Recently I read The Art of Racing in the Rain, a novel by Garth Stein. The book touched my heart as I read it, but I had no idea of its true impact on me until Jackson died last Saturday. Thinking back, I now visualize Enzo speaking for Jackson (and perhaps all dogs) as he described life with his family and his hopes and dreams for his afterlife. Enzo, like Jackson, knew he was a dog but also knew he held a special place in his human family. He also knew that his inability to speak English and his lack of opposable thumbs would not hamper him forever, because “When a dog is finished living his lifetimes as a dog, his next incarnation will be as a man.”
Jackson was born on January 20, 1996, sixteen years and one day before he died, and almost all of that time was spent with us as a member of our family. I remember well the day we went to Ronda, NC where we saw a litter of Lhasa Apso puppies following their mother in and around the barn, and we carefully examined the litter to choose which little ball of fur would go home with us. As I recall, there was no debate: Jackson was the one for us.
Jackson was named for Billie’s Dad, Thomas Jackson Green, a fox hunter who raised and ran Walker fox hounds in Randolph County, NC. He appreciated that Jackson was named for him and he appreciated Jackson for the purebred dog he was. Even so, I often wondered whether he secretly wished that Jackson had a useful skill (such as the ability to hunt), but he never questioned his status in the family.

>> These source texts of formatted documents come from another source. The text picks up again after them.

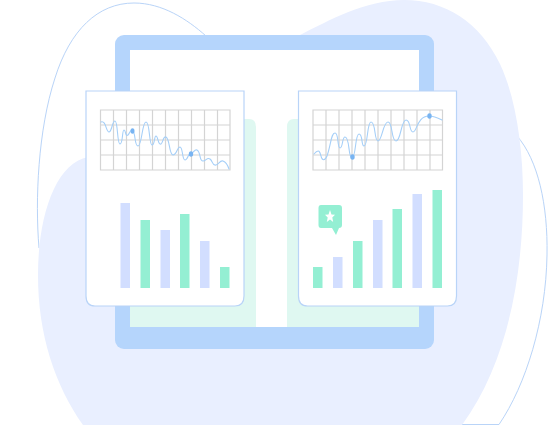
<!DOCTYPE html>
<html lang="en">
<head>
<meta charset="utf-8">
<title>Before and after report comparison</title>
<style>
:root {
  --white: #ffffff;
  --blob: #e9efff;
  --outline: #b9d4f8;
  --frame: #b5d5fc;
  --mint-pale: #dff8f1;
  --mint: #94efd3;
  --lavender: #d2deff;
  --grid: #d4d4d4;
  --trend: #a5cff8;
  --marker: #78b4f2;
}
html, body { margin: 0; background: var(--white); overflow: hidden; }
svg { display: block; width: 548px; height: 425px; }
.blob { fill: var(--blob); }
.blob-outline { fill: none; stroke: var(--outline); stroke-width: 1; }
.frame { fill: var(--frame); }
.screen { fill: var(--white); }
.card-shadow { fill: var(--mint-pale); }
.card { fill: var(--white); stroke: var(--outline); stroke-width: 1.2; }
.grid { fill: none; stroke: var(--grid); stroke-width: 1.2; }
.trend { fill: none; stroke: var(--trend); stroke-width: 1.1; stroke-linecap: round; }
.marker { fill: var(--marker); }
.lavender { fill: var(--lavender); }
.mint { fill: var(--mint); }
.star { fill: var(--white); }
</style>
</head>
<body>
<svg viewBox="0 0 548 425" role="img" aria-label="Two report cards in a frame: falling results on the left, rising results on the right">
  <defs>
    <path id="chart-grid" class="grid" d="M0 0H129.500V60H0ZM0 15H129.500M0 30H129.500M0 45H129.500M13 0V60M26 0V60M39 0V60M52 0V60M65 0V60M78 0V60M91 0V60M104 0V60M117 0V60"/>
    <path id="report-card" class="card" d="M0 0H158V205Q158 215 149 215H9Q0 215 0 205Z"/>
  </defs>

  <g id="background">
    <path class="blob-outline" d="M39 248C35 200 38 130 55 78C70 30 98 3 134 3C162 3 187 19 206 36"/>
    <path class="blob-outline" d="M517 136C538 160 548 205 547 255C546 320 526 385 499 424.500H96"/>
    <path class="blob" d="M83 425C55 385 38 335 38 275C38 215 56 163 88 157L130 110L298 36C330 20 365 0 404 0C445 0 480 22 500 64C516 98 523 148 523 195C523 280 506 365 462 425Z"/>
  </g>

  <g id="frame">
    <rect class="frame" x="115" y="35" width="319" height="314" rx="9"/>
    <rect class="screen" x="130" y="50" width="289" height="277"/>
    <path class="card-shadow" d="M130 119H249Q256 119 256 127V327H130Z"/>
    <path class="card-shadow" d="M419 119H294Q287 119 287 127V327H419Z"/>
  </g>

  <g id="falling-report">
    <use href="#report-card" x="86" y="91"/>
    <use href="#chart-grid" x="100.500" y="110"/>
    <path class="trend" d="M101 122C106 120 106 132 109 132C112 132 112 121 115 121C118 121 117 144 120 144C123 144 122 130 124 130C126 130 125 137 128 135C130 133 130 130 132 130C136 131 134 146 138 146C142 146 142 122 146 122C150 122 149 145 152 145C155 145 154 136 156 136C158 136 158 145 161 144C163 143 163 136 166 137C170 139 169 155 173 155C177 155 177 147 180 147C183 147 182 160 185 160C188 160 188 153 191 153C194 153 194 149 197 150C201 152 199 161 203 161C206 161 207 157 210 159C213 161 212 166 216 165C219 164 220 160 223 161C226 162 228 166 229 169"/>
    <ellipse class="marker" cx="132.500" cy="131" rx="2" ry="2.800"/>
    <ellipse class="marker" cx="191" cy="154" rx="2.200" ry="2.800"/>
    <g id="falling-bars">
      <rect class="lavender" x="120.500" y="203" width="9.500" height="85"/>
      <rect class="mint" x="140.500" y="220" width="9.500" height="68"/>
      <rect class="lavender" x="160.500" y="230" width="9.500" height="58"/>
      <rect class="mint" x="180" y="214" width="9.500" height="74"/>
      <rect class="lavender" x="200" y="241" width="9.500" height="47"/>
      <rect class="mint" x="220" y="267" width="9.500" height="21"/>
    </g>
  </g>

  <g id="rising-report">
    <use href="#report-card" x="298.500" y="91"/>
    <use href="#chart-grid" x="313" y="110"/>
    <path class="trend" d="M314 154C319 148 320 152 321 156C322 161 325 161 327 156C331 145 331 133 335 133C339 133 337 148 340 148C343 148 342 137 345 137C350 137 348 158 352 158C356 158 355 134 359 134C363 134 361 146 364 146C368 146 367 122 371 122C376 122 374 141 378 141C382 141 383 122 388 122C393 122 391 141 396 141C401 141 401 120 406 120C411 120 409 132 413 132C417 132 417 116 429 116C434 116 438 118 442 120"/>
    <ellipse class="marker" cx="352.500" cy="157" rx="2.200" ry="2.800"/>
    <ellipse class="marker" cx="429.500" cy="116" rx="2.200" ry="2.800"/>
    <g id="rising-bars">
      <rect class="mint" x="313" y="267" width="9.500" height="21"/>
      <rect class="lavender" x="333" y="257" width="9.500" height="31"/>
      <rect class="mint" x="353" y="241" width="9.500" height="47"/>
      <rect class="lavender" x="373" y="220" width="9.500" height="68"/>
      <rect class="mint" x="392.500" y="209" width="9.500" height="79"/>
      <rect class="lavender" x="412.500" y="194" width="9.500" height="94"/>
      <rect class="mint" x="432.500" y="190" width="9.500" height="98"/>
    </g>
    <g id="star-badge">
      <path class="mint" d="M321 205H339Q342 205 342 208V225Q342 228 339 228L336 235L332 228H321Q318.500 228 318.500 225V208Q318.500 205 321 205Z"/>
      <polygon class="star" points="330,210 331.500,214.500 335,214.800 332.300,217.600 333.200,222 330,219.600 326.800,222 327.700,217.600 325,214.800 328.500,214.500"/>
    </g>
  </g>
</svg>
</body>
</html>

Some of the many coincidences associated with Jackson’s life in our family were that Tom Green died on January 20, 1998, Jackson’s second birthday; his wife Nell Caveness Green died on January 20, 1999, Jackson’s third birthday; my stepfather Buddy Coachman died on January 19 (at 11 pm), just an hour before Jackson’s fourth birthday; and Jackson died just one day after his sixteenth birthday.
Jackson loved children, and was always gentle and protective around them. In his early years he loved to perch on the sofa back and keep watch on the household, often dozing there. Recently he hadn’t been able to jump on the sofa seat as his age took the spring from his hindquarters, so his watchful perch was removed to the floor level. His sight and hearing weren’t what they used to be, but he still kept watch over his family as he was bred to do.
Jackson’s body couldn’t keep pace with his spirit, and he just wore out. After all, he was about 112 years old, using the 7x multiplier we’ve all heard many times. As Enzo said, “We had a good run, and now it’s over; what’s wrong with that?”